New species of duck-billed dinosaurs discovered in Mexico | Paleontology
Paleontologists have identified a new species of hadrosaur lambeosaurin from fossils found in northern Mexico.
The new dinosaur roamed our planet during the Campanian period of the late Cretaceous, 72 to 73 million years ago.
Scientifically named Tlatolophus galorum, it was between 8 and 12 m (26 to 39 feet) long.
Its hollow bony ridge was about 1.3 m (4.3 feet) long and was probably red in color.
“We know that Tlatolophus galorum had ears capable of receiving low frequency sounds, so they must have been peaceful but talkative dinosaurs, ”said Dr Ángel Ramírez-Velasco, paleontologist at the Instituto de Geología de Universidad Nacional Autónoma de México.
“Some paleontologists believe they made loud sounds to scare carnivores or for breeding purposes, suggesting that their crest may have been brightly colored.”
The fossilized remains of Tlatolophus galorum were recovered in the 2000s in the Cerro del Pueblo formation near Presa de San Antonio, Coahuila, Mexico.
Currently, it is the most complete lambeosaurin hadrosaur found to date in this country.
“This fossil, still under study, is an exceptional case in Mexican paleontology, because very favorable events must have occurred millions of years ago, when Coahuila was a tropical region, for it to be preserved in the conditions in which we find it, ”said Dr. Felisa Aguilar, paleontologist at Centro INAH Coahuila.
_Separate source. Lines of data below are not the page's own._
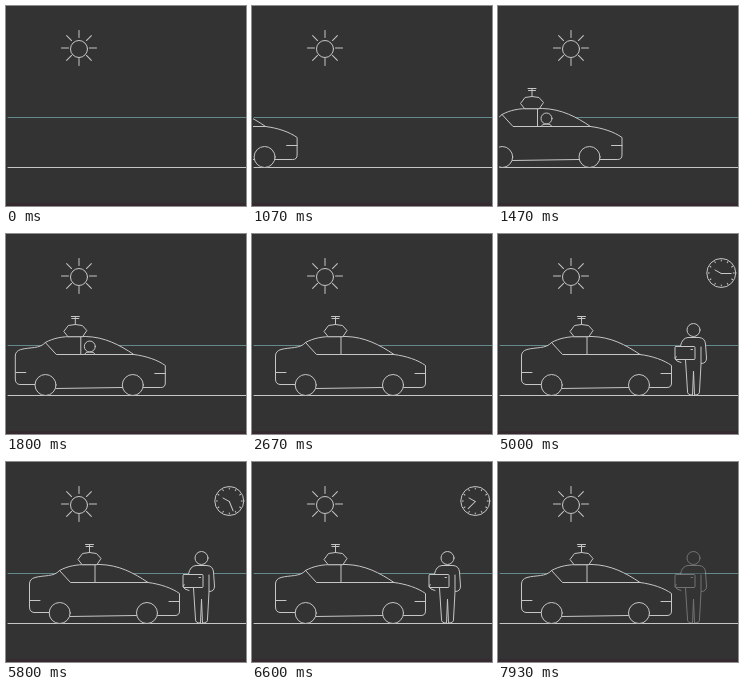
Write an HTML page that moves like this. It is 240 px wide and 200 px high and loops after 8 s.

```html
<!DOCTYPE html>
<html>
<head>
<meta charset="utf-8">
<style>
html, body { margin: 0; width: 100%; height: 100%; overflow: hidden; background: #333; }
svg { display: block; width: 240px; height: 200px; }
.ink { fill: none; stroke: #c6c6c6; stroke-width: 1; stroke-linejoin: round; stroke-linecap: round; }
.solid { fill: #333; }
</style>
</head>
<body>
<svg viewBox="0 0 240 200" class="ink">
  <clipPath id="stage"><rect x="1" width="239" height="200"/></clipPath>
  <rect y="197" width="240" height="3" fill="#342a30" stroke="none"/>
  <path d="M2 111.5H240" stroke="#64898c"/>
  <path d="M2 161.5H240"/>

  <circle cx="73" cy="43" r="8.5"/>
  <g id="rays"></g>

  <g clip-path="url(#stage)">
    <g id="car">
      <path class="solid" d="M43 150.5H28Q23.5 150 23.5 145V122Q23.5 117 29 115.5C38 113 48 115 53.5 108.5
        C62 104 70 102.5 82 102.5H94C113 103 128 111 142 120.5C154 122 166 126 173.5 131.5V149Q173.5 153.5 169 153.5H151.5
        L130.5 153.5L64 154.5Z" stroke="none"/>
      <path d="M43 150.5H28Q23.5 150 23.5 145V122Q23.5 117 29 115.5C38 113 48 115 53.5 108.5
        C62 104 70 102.5 82 102.5H94C113 103 128 111 142 120.5C154 122 166 126 173.5 131.5V149Q173.5 153.5 169 153.5H151.5
        M64 154.5L130.5 153.5"/>
      <path d="M53.5 108.5L64.5 120.5H142M89 102.5V120.5M24 138.5H34M163 139.5H173.5"/>
      <circle class="solid" cx="53.7" cy="151" r="10.5"/>
      <circle class="solid" cx="141" cy="151" r="10.5"/>
      <path class="solid" d="M76 102.5L72 97.5L76.5 91.5Q83.5 89.5 90.5 91.5L95 96.5L91 102.5Z"/>
      <path d="M83.5 90.5V83M79.5 82.5H87.5M80 84.5H87"/>
      <g id="driver">
        <circle cx="98" cy="112.5" r="5.5"/>
        <path d="M92.5 120.5Q93.5 117.5 98 118Q102.5 117.5 103.5 120.5"/>
      </g>
    </g>
  </g>

  <g id="person">
    <path class="solid" d="M187.5 126L190 160.5H201.500L203.500 129.500Q208.500 130 208.500 124L207.500 110Q207 104 201 103.500H190
      Q184 104 182.500 112V126Z" stroke="none"/>
    <path d="M182.500 112Q184 104 190 103.500H201Q207 104 207.500 110L208.500 124Q208.500 129.500 203.500 129.500
      M203 113V130L201.500 157Q202 161 196.500 161L195.500 137L194.500 161Q189 161 189.500 157L187.500 126"/>
    <circle class="solid" cx="195.500" cy="96" r="6.500"/>
    <rect class="solid" x="177" y="112.500" width="20" height="13" rx="1"/>
    <path d="M193 115.500H194.500M178 122.500Q176 125 179 127L183 128.500"/>
  </g>

  <g id="clock">
    <circle class="solid" cx="223.300" cy="39" r="14.500"/>
    <g id="ticks"></g>
    <path d="M223.300 39.500L217 36"/>
    <path id="hand" d="M223.300 39.500V29.500"/>
  </g>
</svg>
<script>
const $ = id => document.getElementById(id);
const clamp = v => Math.min(1, Math.max(0, v));
const ramp = (t, from, to) => clamp((t - from) / (to - from));
const easeInOut = p => p < .5 ? 4 * p ** 3 : 1 - 4 * (1 - p) ** 3;

// Evenly spaced radial strokes around a centre
function spokes(id, count, x, y, inner, outer) {
  for (let i = 0; i < count; i++)
    $(id).innerHTML += `<path d="M${x} ${y - inner}V${y - outer}" transform="rotate(${i * 360 / count} ${x} ${y})"/>`;
}
spokes('rays', 8, 73, 42, 10.5, 17.5);
spokes('ticks', 12, 223.3, 39, 12, 13);

const show = (id, alpha) => $(id).setAttribute('opacity', alpha);

function draw(now) {
  const t = now % 8000;
  const shift = -188 * (1 - easeInOut(ramp(t, 40, 2440)));
  $('car').setAttribute('transform', `translate(${shift} 0)`);
  show('driver', 1 - ramp(t, 2330, 2670));
  show('person', ramp(t, 3070, 3470) - .85 * ramp(t, 7730, 8030));
  show('clock', ramp(t, 3740, 4130) - ramp(t, 7335, 7530));
  $('hand').setAttribute('transform', `rotate(${270 * ramp(t, 3930, 7130)} 223.3 39.5)`);
  requestAnimationFrame(draw);
}
draw(performance.now());
</script>
</body>
</html>
```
The teams paper was published online in the journal Cretaceous research.
Ángel A. Ramírez-Velasco et al. Tlatolophus galorum, gen. and sp. nov., an Upper Campanian parasaurolophini dinosaur from the Cerro del Pueblo formation, Coahuila, northern Mexico. Cretaceous research, published online May 11, 2021; doi: 10.1016 / j.cretres.2021.104884